IMI Interdisciplinary Mathematics InstituteCollege of Arts and Sciences

Large data based algorithms for predicting the electric consumption

  • April 21, 2016
  • 3 p.m.
  • LeConte 312


In this talk, we provide a prediction method based on a sparse learning process elaborated on a very high dimensional information, which will be able to include new - potentially high dimensional - influential variables and adapt to different contexts of prediction. We elaborate and test this method in the setting of predicting the national French intra day load curve, over a period of time of 7 years on a large data basis including daily French electrical consumptions as well as many meteorological inputs, calendar statements and functional dictionaries. The prediction box incorporates a huge contextual information coming from the past, organizes it in a manageable way through the construction of a 'smart' encyclopedia of 'scenarios', provides experts elaborating strategies of prediction by comparing the day at hand to referring scenarios extracted from the encyclopedia, and then harmonizes the different experts. The prediction box is built using successive learning procedures and a key component of this construction is an approximation of each day of the past with a large number of explanatory variables using high dimensional methods with sparsity constraints.

Sparsity means that among the potentially explanatory variables, in fact only a small number are truly significant even if we don't know which one.
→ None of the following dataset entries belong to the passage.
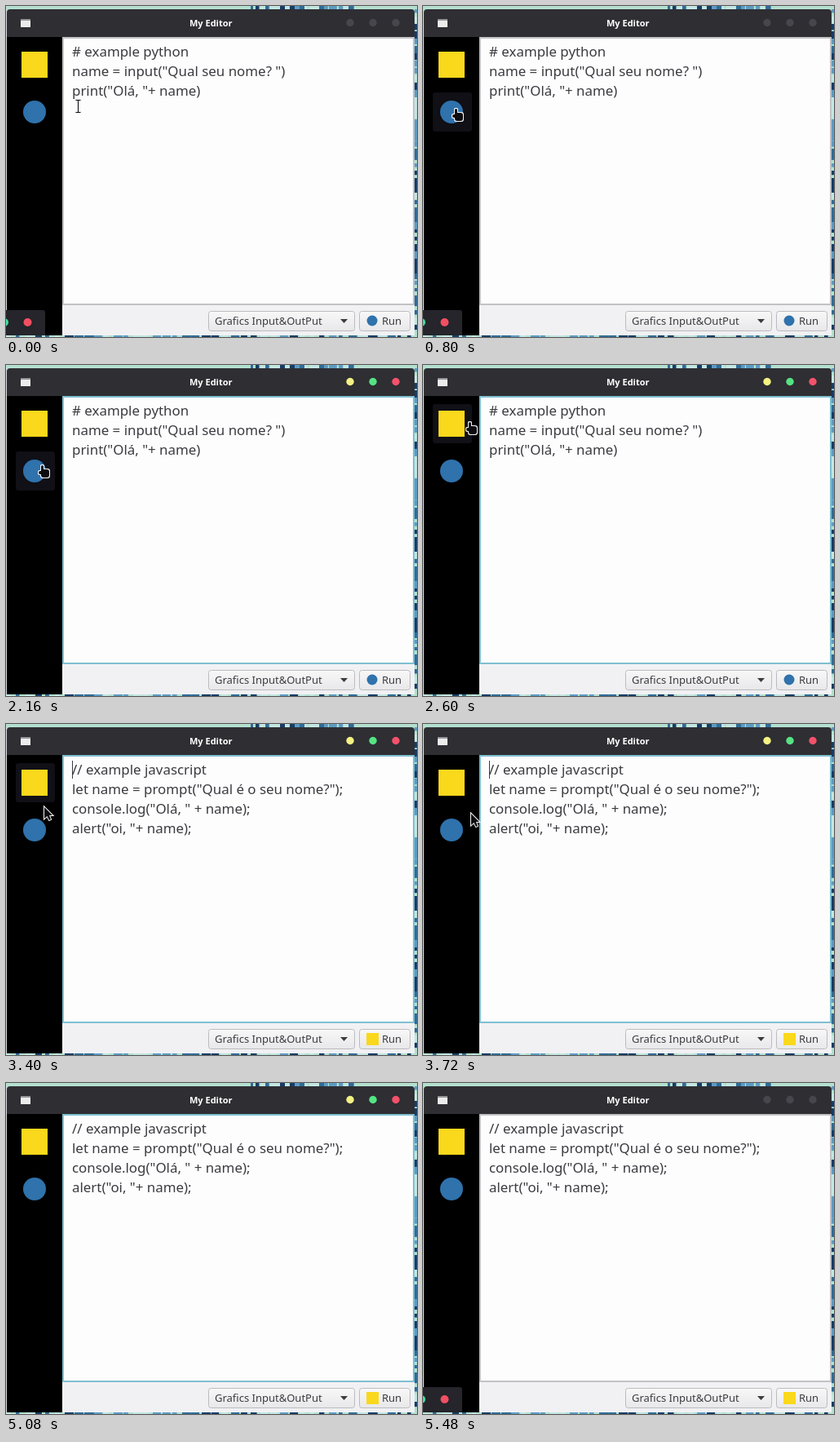
An HTML page with a canvas that plays this animation: 504 by 406 pixels, repeating every 5520 ms.

```html
<!DOCTYPE html>
<html lang="pt">
<head>
<meta charset="utf-8">
<title>My Editor</title>
<style>
html, body { margin: 0; width: 100%; height: 100%; overflow: hidden; background: #b4e0cf; }
canvas { display: block; width: 504px; height: 406px; }
</style>
</head>
<body>
<canvas id="stage" width="504" height="406"></canvas>
<script>
const ctx = document.getElementById('stage').getContext('2d');
const LOOP = 5520;
const SANS = '"Noto Sans", "Open Sans", sans-serif';
const YELLOW = '#fad81c', BLUE = '#2f72ac', INK = '#3b3b40', PALE = '#f4f4f6';

const PYTHON = ['# example python', 'name = input("Qual seu nome? ")', 'print("Olá, "+ name)'];
const SCRIPT = ['// example javascript', 'let name = prompt("Qual é o seu nome?");',
  'console.log("Olá, " + name);', 'alert("oi, "+ name);'];

// Pointer stops, eased in between
const STOPS = [
  { t: 0, x: 88, y: 123 },
  { t: 560, x: 38, y: 126 },
  { t: 1120, x: 43, y: 127 },
  { t: 2080, x: 43, y: 127 },
  { t: 2600, x: 57, y: 70 },
  { t: 3320, x: 47, y: 76 },
  { t: 3400, x: 47, y: 102 },
  { t: 3840, x: 62, y: 112 },
  { t: 4280, x: 247, y: 264 },
  { t: 4480, x: 282, y: 300 }
];

const during = (t, a, b) => t >= a && t < b;
const ease = k => k * k * (3 - 2 * k);

function rect(x, y, w, h, color) {
  ctx.fillStyle = color;
  ctx.fillRect(x, y, w, h);
}

function dot(x, y, r, color) {
  ctx.fillStyle = color;
  ctx.beginPath();
  ctx.arc(x, y, r, 0, Math.PI * 2);
  ctx.fill();
}

function box(x, y, w, h, r, fill, stroke) {
  ctx.beginPath();
  ctx.roundRect(x, y, w, h, r);
  ctx.fillStyle = fill;
  ctx.fill();
  if (!stroke) return;
  ctx.strokeStyle = stroke;
  ctx.lineWidth = 1;
  ctx.stroke();
}

function text(str, x, y, size, color, weight = 400) {
  ctx.font = `${weight} ${size}px ${SANS}`;
  ctx.fillStyle = color;
  ctx.fillText(str, x, y);
}

function desktop() {
  rect(0, 0, 504, 406, '#b4e0cf');
  let seed = 7;
  const rand = () => (seed = seed * 16807 % 2147483647) / 2147483647;
  const tones = ['#173c66', '#5b9cc4', '#c4e6e2', '#2f6c98'];
  const tone = () => tones[Math.floor(rand() * tones.length)];
  for (let x = 300; x < 425; x += 6) rect(x, 0, 3 + rand() * 5, 4, tone());
  for (let y = 4; y < 400; y += 9) rect(501, y, 3, 4 + rand() * 8, tone());
  for (let x = 0; x < 500; x += 12) rect(x, 404, 4 + rand() * 8, 2, tone());
  rect(0, 4, 1, 400, '#d5dade');
}

function titleBar(focused) {
  box(1, 4, 500, 36, [4, 4, 0, 0], '#2e2e33');
  rect(18, 16, 12, 10, '#ececec');
  rect(18, 16, 12, 2, '#98989c');
  text('My Editor', 225, 25, 11, '#fff', 700);
  const lit = ['#f4f283', '#55e383', '#f2526a'];
  lit.forEach((c, i) => dot(422 + 28 * i, 20.5, 4.7, focused ? c : '#46464c'));
}

function sideBar(hover) {
  rect(1, 38, 68, 366, '#000');
  if (hover === 'js') box(12, 48, 48, 48, 3, '#101016');
  if (hover === 'py') box(12, 106, 48, 48, 3, '#101016');
  rect(19, 56, 32, 32, YELLOW);
  dot(35, 130, 14, BLUE);
}

function editor(lines, focused, caret) {
  rect(69, 38, 432, 329, focused ? '#7fbfd0' : '#c2c2c6');
  rect(71, 40, 428, 325, '#fdfdfd');
  lines.forEach((line, i) => text(line, 81, 62 + 24 * i, 16.9, INK));
  if (caret) rect(81, 45, 1, 22, INK);
}

function bottomBar(js) {
  rect(69, 367, 432, 37, '#f1f1f4');
  for (const [x, w] of [[248.5, 179], [433.5, 62]]) {
    const shade = ctx.createLinearGradient(0, 374, 0, 398);
    shade.addColorStop(0, '#f8f8f8');
    shade.addColorStop(1, '#e8e8ea');
    box(x, 374.5, w, 24, 3, shade, '#bcbcc0');
  }
  text('Grafics Input&OutPut', 256, 391, 13, INK);
  ctx.fillStyle = INK;
  ctx.beginPath();
  ctx.moveTo(410, 384);
  ctx.lineTo(419, 384);
  ctx.lineTo(414.5, 389);
  ctx.fill();
  if (js) rect(442, 379, 15, 15, YELLOW);
  else dot(449, 386, 6.5, BLUE);
  text('Run', 461, 391, 13, INK);
}

function recorder() {
  box(-4, 373, 52, 31, [0, 3, 0, 0], '#25252b');
  dot(-2, 388, 5, '#44e0a0');
  dot(26.5, 388, 5, '#f24f62');
}

// Pointers are drawn twice: a pale rim, then the dark body
const pointers = {
  arrow(rim) {
    ctx.lineWidth = 2 * rim;
    ctx.strokeStyle = ctx.fillStyle;
    const shape = new Path2D('M0 0V14L3.5 11 6 16 8 15 6 10H10Z');
    ctx.fill(shape);
    if (rim) ctx.stroke(shape);
  },
  hand(rim) {
    ctx.beginPath();
    ctx.roundRect(-1 - rim, -rim, 3 + 2 * rim, 10 + 2 * rim, 1.5);
    ctx.roundRect(-1 - rim, 5 - rim, 10 + 2 * rim, 10 + 2 * rim, 3);
    ctx.roundRect(-4 - rim, 7 - rim, 6 + 2 * rim, 4 + 2 * rim, 2);
    ctx.fill();
  },
  beam(rim) {
    for (const [y, w, h] of [[-8, 6, 1], [-7, 1, 14], [7, 6, 1]]) {
      ctx.fillRect(0.5 - w / 2 - rim, y - rim, w + 2 * rim, h + 2 * rim);
    }
  }
};

function position(t) {
  const i = STOPS.findIndex(s => s.t > t);
  const a = STOPS[i - 1], b = STOPS[i];
  const k = ease((t - a.t) / (b.t - a.t));
  return [a.x + (b.x - a.x) * k, a.y + (b.y - a.y) * k];
}

function pointer(t) {
  if (t >= 4480) return;
  const [x, y] = position(t);
  const kind = x > 70 ? 'beam' : during(t, 240, 3360) ? 'hand' : 'arrow';
  ctx.save();
  ctx.translate(Math.round(x), Math.round(y));
  for (const rim of [1, 0]) {
    ctx.fillStyle = rim ? PALE : '#0c0c10';
    pointers[kind](rim);
  }
  ctx.restore();
}

function hovered(t) {
  if (during(t, 320, 2240)) return 'py';
  return during(t, 2360, 3560) ? 'js' : '';
}

function draw(t) {
  const focused = during(t, 880, 5440);
  const js = t >= 2680;
  // The caret rests while a sidebar button is in use
  const editing = focused && !during(t, 1480, 3080);
  const caret = editing && (t + 520) % 1200 < 800;
  desktop();
  titleBar(focused);
  sideBar(hovered(t));
  editor(js ? SCRIPT : PYTHON, focused, caret);
  bottomBar(js);
  if (!focused) recorder();
  pointer(t);
}

const start = performance.now();
function tick() {
  const t = (performance.now() - start) % LOOP;
  draw(Math.floor(t / 40) * 40);
  requestAnimationFrame(tick);
}
tick();
</script>
</body>
</html>
```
The sparse methods are now quite well understood and working surprisingly well. However, they require some configuration of the explanatory variables. For instance, redundancy in these variables may cause increasing instability and damage the results. Typical redundancy unfortunately occurs in real data as this is the case for electrical intraday load curves.

An interesting remedy consists in structuring the sparsity, i.e. grouping the explanatory variables into blocks and assuming that only a small number of these blocks are significant.
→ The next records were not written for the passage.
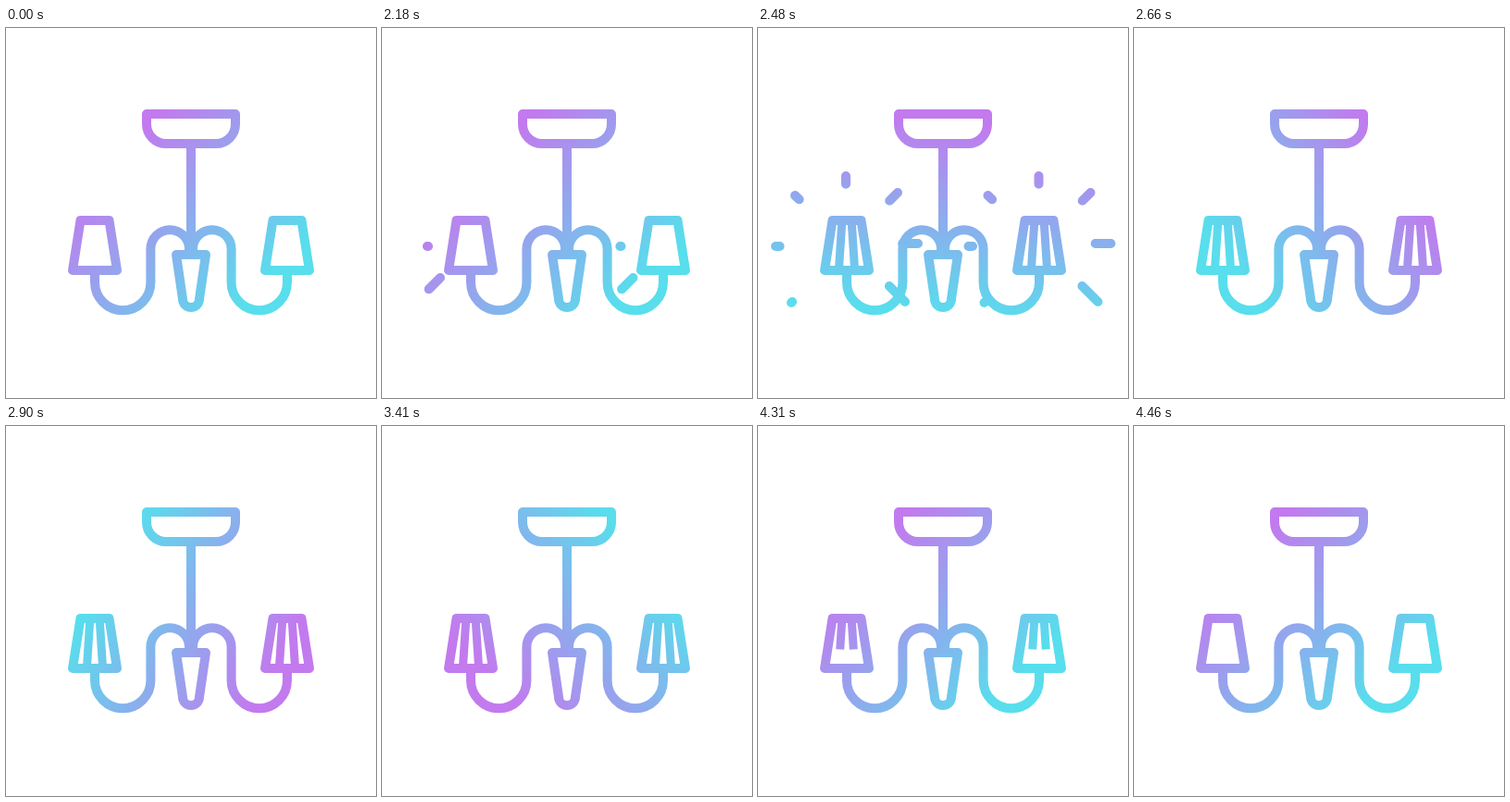
Recreate the animation shown at these times as an HTML page. Size 400 by 400 pixels, loop 4.49 s.

```html
<!DOCTYPE html>
<html lang="en">
<head>
<meta charset="utf-8">
<title>Chandelier</title>
<style>
  html, body { margin: 0; height: 100%; overflow: hidden; background: #fff; }
  svg { display: block; width: 100vw; height: 100vh; }
</style>
</head>
<body>
<svg viewBox="0 0 400 400" fill="none" stroke="url(#tint)" stroke-width="10" stroke-linejoin="round">
  <defs>
    <linearGradient id="tint" gradientUnits="userSpaceOnUse" x1="95" y1="206" x2="305" y2="206">
      <stop stop-color="#c27aee"/>
      <stop offset="1" stop-color="#58deec"/>
    </linearGradient>
  </defs>
  <!-- canopy, stem, centre bulb -->
  <path d="M152 93H248V104a21 21 0 0 1-21 21H173a21 21 0 0 1-21-21Z"/>
  <path d="M200 125V240"/>
  <path d="M184 245H216L209 293a9 9 0 0 1-18 0Z"/>
  <!-- arms -->
  <path d="M96 262V275a30.2 30.2 0 0 0 60.4 0V239a20.8 20.8 0 0 1 41.6 0V242"/>
  <path d="M304 262V275a30.2 30.2 0 0 1-60.4 0V239a20.8 20.8 0 0 0-41.6 0V242"/>
  <!-- shades -->
  <path d="M80.5 208H111.5L120 262H72Z"/>
  <path d="M288.5 208H319.5L328 262H280Z"/>
  <path id="pleats" stroke-width="9"/>
  <path id="rays" stroke-linecap="round"/>
</svg>
<script>
const LOOP = 4490;
const LAMP_GAP = 208.5;

// Rays of the left lamp in order of appearance: inner x, y, outer x, y
const RAYS = [
  [63, 270, 36, 297], [50, 236, 19, 236], [58, 198, 40, 181], [95, 184, 95, 160],
  [132, 197, 151, 178], [143, 233, 173, 233], [133, 270, 159, 296]
];

const tint = document.getElementById('tint');
const pleats = document.getElementById('pleats');
const rays = document.getElementById('rays');

const phase = (t, start, length) => Math.min(1, Math.max(0, (t - start) / length));
const mix = (a, b, p) => a + (b - a) * p;
const segment = (x1, y1, x2, y2) => `M${x1} ${y1}L${x2} ${y2}`;

// Cubic easing with control points (x1, 0) and (x2, 1)
function ease(p, x1, x2) {
  let low = 0, high = 1;
  for (let i = 0; i < 24; i++) {
    const s = (low + high) / 2, r = 1 - s;
    if (3 * s * r * (r * x1 + s * x2) + s ** 3 < p) low = s; else high = s;
  }
  return low * low * (3 - 2 * low);
}

function rayPath(t) {
  return RAYS.map(([x1, y1, x2, y2], i) => {
    const start = 2152 + 27 * i;
    const head = 1 - (1 - phase(t, start, 110)) ** 2;
    const tail = phase(t, start + 48, 290) ** 1.2;
    if (t < start || tail >= 1) return '';
    return [0, LAMP_GAP].map(dx => segment(
      mix(x1, x2, tail) + dx, mix(y1, y2, tail),
      mix(x1, x2, head) + dx, mix(y1, y2, head))).join('');
  }).join('');
}

function pleatPath(t) {
  const grown = phase(t, 2180, 210) - phase(t, 4220, 240);
  if (grown <= 0) return '';
  return [96, 304].map(x => [-1, 1].map(side =>
    segment(x + side * 5.3, 211, x + side * mix(5.3, 8.5, grown), mix(211, 260, grown))
  ).join('')).join('');
}

function draw(now) {
  const t = now % LOOP;
  const angle = 45 + 360 * ease(phase(t, 2160, 2300), 0.17, 0.43);
  tint.setAttribute('gradientTransform', `rotate(${angle} 200 206)`);
  rays.setAttribute('d', rayPath(t));
  pleats.setAttribute('d', pleatPath(t));
}

const begin = performance.now();
function frame() {
  draw(performance.now() - begin);
  requestAnimationFrame(frame);
}
frame();
</script>
</body>
</html>
```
In some problems, 'natural' blocks can be suggested. If it is not the case, it is interesting to consider different types of grouping and their results in terms of rates of convergence.

© Interdisciplinary Mathematics Institute | The University of South Carolina Board of Trustees | Webmaster